Problem to solve: In the data below, find every line with the word "商业航天" and copy it.

Data records:
====

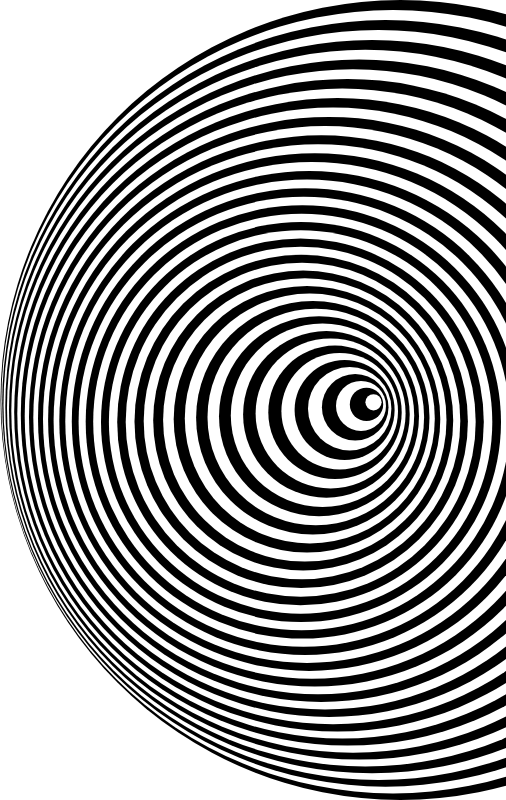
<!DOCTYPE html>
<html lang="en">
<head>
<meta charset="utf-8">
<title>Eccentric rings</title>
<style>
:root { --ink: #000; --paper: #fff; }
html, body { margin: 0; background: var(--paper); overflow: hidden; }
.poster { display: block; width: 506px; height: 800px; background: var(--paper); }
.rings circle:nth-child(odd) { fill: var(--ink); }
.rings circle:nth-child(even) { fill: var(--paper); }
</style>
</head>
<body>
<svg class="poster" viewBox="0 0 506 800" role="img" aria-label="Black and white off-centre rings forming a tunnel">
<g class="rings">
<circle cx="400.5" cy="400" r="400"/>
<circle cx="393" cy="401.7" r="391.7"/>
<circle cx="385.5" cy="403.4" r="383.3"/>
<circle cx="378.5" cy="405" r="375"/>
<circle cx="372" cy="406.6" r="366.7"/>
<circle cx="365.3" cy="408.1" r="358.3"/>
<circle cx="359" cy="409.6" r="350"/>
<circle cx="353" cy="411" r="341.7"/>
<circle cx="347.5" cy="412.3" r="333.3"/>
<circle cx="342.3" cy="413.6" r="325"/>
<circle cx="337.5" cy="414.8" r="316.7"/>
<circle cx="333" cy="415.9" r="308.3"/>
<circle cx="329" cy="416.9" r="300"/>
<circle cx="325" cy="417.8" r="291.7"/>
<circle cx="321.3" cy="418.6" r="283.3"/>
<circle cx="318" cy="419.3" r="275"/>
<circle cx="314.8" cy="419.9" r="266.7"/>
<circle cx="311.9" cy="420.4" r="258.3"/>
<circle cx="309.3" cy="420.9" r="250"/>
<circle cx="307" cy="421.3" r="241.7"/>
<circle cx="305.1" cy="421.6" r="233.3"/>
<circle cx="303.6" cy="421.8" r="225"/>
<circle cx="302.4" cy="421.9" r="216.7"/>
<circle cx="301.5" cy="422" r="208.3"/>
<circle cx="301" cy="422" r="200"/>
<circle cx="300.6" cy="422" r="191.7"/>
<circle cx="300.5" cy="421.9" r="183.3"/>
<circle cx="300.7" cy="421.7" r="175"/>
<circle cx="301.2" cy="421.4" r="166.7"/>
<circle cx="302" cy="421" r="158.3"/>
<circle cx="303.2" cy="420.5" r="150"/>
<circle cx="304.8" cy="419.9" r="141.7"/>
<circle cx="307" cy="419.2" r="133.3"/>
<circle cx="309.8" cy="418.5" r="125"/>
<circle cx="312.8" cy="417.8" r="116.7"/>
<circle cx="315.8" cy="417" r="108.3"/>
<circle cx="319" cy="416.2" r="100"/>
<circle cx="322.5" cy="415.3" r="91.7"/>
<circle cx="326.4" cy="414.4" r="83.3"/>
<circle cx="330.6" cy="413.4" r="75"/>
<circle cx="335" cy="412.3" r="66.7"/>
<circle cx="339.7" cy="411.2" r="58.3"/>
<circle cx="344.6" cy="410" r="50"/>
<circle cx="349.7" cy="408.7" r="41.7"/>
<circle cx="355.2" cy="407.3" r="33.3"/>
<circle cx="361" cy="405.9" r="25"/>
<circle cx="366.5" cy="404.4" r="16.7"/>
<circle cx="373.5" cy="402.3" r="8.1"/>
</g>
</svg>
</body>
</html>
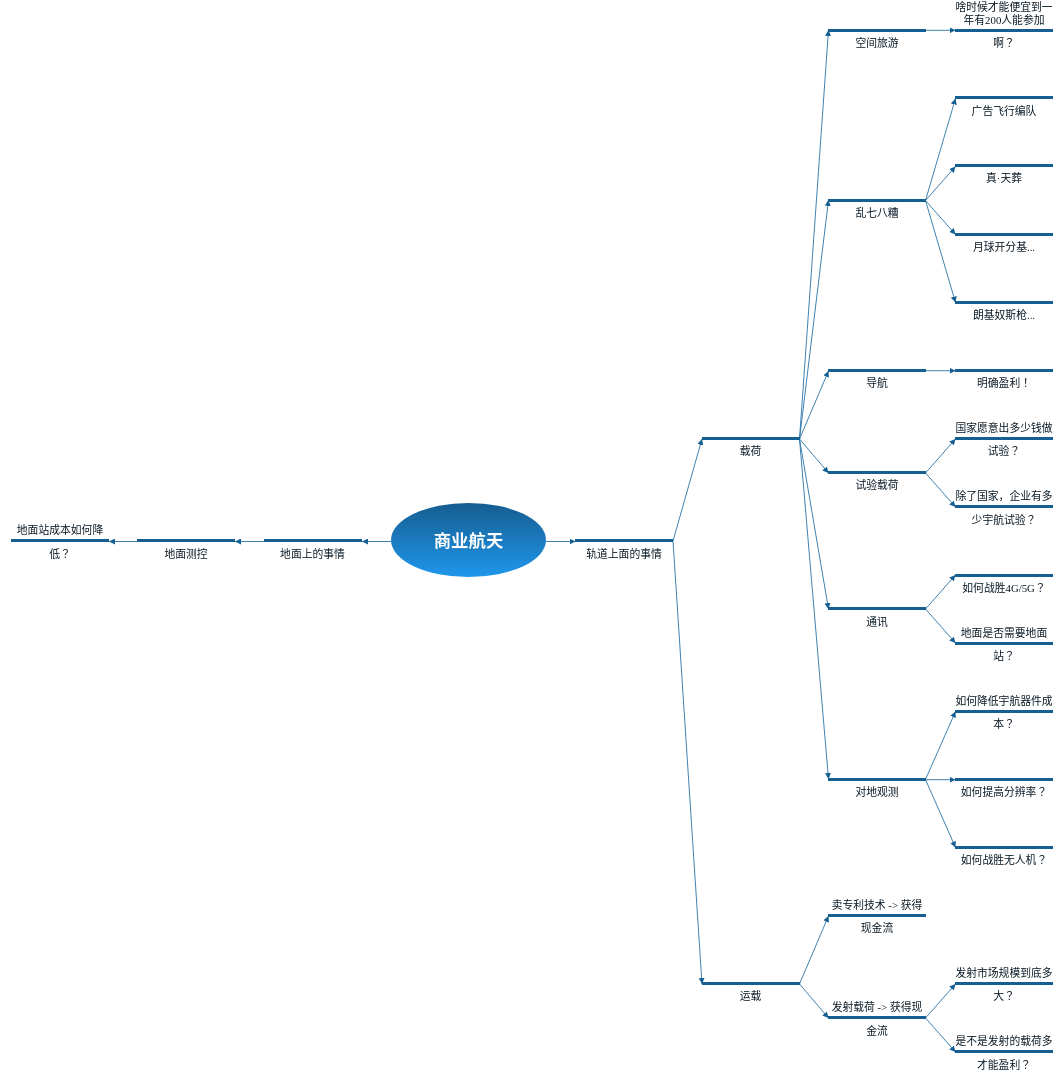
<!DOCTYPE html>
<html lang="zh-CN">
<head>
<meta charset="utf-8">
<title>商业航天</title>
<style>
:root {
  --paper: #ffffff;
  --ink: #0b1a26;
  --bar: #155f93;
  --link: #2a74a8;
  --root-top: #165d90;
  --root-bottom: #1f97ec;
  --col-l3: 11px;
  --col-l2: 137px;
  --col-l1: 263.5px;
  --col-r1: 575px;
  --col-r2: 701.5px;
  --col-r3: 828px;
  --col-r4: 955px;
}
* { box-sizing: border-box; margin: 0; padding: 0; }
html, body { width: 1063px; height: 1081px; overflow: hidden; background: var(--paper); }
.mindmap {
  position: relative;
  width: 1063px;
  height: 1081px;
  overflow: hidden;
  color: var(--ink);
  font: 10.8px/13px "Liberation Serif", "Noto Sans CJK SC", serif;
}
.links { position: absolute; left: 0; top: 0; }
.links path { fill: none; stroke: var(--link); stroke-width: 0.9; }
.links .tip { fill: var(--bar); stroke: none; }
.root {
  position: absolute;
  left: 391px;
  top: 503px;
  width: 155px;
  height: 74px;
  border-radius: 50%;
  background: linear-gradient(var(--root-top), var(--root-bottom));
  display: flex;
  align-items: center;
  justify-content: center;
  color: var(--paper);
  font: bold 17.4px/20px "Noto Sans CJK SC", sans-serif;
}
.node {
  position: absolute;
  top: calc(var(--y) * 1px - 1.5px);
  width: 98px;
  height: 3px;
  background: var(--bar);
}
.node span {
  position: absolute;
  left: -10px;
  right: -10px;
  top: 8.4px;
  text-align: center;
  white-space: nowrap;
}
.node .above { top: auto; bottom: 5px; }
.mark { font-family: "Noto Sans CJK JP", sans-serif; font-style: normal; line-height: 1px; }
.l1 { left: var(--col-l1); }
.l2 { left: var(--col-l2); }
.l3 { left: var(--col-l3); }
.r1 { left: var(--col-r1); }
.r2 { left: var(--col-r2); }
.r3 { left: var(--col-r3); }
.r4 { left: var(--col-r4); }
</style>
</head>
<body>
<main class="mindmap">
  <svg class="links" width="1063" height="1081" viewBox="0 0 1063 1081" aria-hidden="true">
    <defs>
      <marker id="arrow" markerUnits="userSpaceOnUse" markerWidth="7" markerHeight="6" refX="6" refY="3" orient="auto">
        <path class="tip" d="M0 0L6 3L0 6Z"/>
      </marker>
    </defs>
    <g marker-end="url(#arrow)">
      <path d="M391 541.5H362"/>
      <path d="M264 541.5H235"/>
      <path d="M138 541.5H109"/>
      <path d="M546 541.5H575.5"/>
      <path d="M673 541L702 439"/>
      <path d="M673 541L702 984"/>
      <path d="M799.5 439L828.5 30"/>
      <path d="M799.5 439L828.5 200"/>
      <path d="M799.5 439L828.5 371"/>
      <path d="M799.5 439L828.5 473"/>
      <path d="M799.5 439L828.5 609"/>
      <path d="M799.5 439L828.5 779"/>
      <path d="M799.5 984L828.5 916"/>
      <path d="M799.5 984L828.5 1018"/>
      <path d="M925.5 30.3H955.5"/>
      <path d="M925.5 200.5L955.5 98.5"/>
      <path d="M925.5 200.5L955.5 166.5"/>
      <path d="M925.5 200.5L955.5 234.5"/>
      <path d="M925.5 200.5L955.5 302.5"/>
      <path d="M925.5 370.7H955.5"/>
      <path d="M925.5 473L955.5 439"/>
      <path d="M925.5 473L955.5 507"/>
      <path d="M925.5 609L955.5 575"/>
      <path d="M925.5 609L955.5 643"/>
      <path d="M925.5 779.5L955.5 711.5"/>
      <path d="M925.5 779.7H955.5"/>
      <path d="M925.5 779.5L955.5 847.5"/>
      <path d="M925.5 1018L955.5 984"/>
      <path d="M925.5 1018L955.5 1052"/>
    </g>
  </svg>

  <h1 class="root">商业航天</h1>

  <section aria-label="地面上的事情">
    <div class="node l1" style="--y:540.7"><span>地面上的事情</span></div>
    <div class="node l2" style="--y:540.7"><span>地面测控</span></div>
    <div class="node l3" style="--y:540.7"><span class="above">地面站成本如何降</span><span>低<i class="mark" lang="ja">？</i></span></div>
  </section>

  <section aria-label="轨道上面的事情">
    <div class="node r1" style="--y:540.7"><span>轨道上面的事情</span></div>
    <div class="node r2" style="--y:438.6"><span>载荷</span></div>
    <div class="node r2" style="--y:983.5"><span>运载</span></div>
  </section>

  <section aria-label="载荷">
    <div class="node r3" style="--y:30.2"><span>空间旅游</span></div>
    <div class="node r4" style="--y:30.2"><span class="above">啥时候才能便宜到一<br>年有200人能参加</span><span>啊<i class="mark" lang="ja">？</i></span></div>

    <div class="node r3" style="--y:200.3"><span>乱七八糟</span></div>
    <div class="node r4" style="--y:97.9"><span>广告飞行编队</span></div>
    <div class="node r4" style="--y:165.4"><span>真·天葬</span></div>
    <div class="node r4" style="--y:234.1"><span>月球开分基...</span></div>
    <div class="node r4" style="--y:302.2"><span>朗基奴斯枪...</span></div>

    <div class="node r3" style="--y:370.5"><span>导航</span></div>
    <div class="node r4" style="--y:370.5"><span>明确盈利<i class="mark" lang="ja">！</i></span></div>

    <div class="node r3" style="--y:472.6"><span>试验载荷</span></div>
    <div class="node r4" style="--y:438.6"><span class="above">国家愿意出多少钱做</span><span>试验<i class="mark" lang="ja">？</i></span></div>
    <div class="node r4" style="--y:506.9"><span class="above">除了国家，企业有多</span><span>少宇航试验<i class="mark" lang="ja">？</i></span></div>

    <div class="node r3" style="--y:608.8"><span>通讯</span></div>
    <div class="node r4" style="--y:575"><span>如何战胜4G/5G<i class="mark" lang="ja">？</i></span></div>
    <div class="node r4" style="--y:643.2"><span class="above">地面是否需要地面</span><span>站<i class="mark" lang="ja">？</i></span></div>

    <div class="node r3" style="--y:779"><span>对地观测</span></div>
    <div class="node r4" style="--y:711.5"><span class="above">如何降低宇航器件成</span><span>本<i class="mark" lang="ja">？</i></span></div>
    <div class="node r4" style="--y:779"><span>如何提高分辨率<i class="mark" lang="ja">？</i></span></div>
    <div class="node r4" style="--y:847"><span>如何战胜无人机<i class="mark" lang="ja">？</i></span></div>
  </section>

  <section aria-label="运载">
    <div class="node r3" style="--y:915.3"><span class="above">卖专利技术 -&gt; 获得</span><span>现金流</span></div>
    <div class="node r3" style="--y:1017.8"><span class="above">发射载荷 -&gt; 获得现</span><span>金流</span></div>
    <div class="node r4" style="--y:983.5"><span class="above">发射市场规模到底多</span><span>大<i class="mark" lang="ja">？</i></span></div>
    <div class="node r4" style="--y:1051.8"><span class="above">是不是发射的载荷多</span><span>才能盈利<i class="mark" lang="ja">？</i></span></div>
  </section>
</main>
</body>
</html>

====

Expected answer:
<title>商业航天</title>
  <h1 class="root">商业航天</h1>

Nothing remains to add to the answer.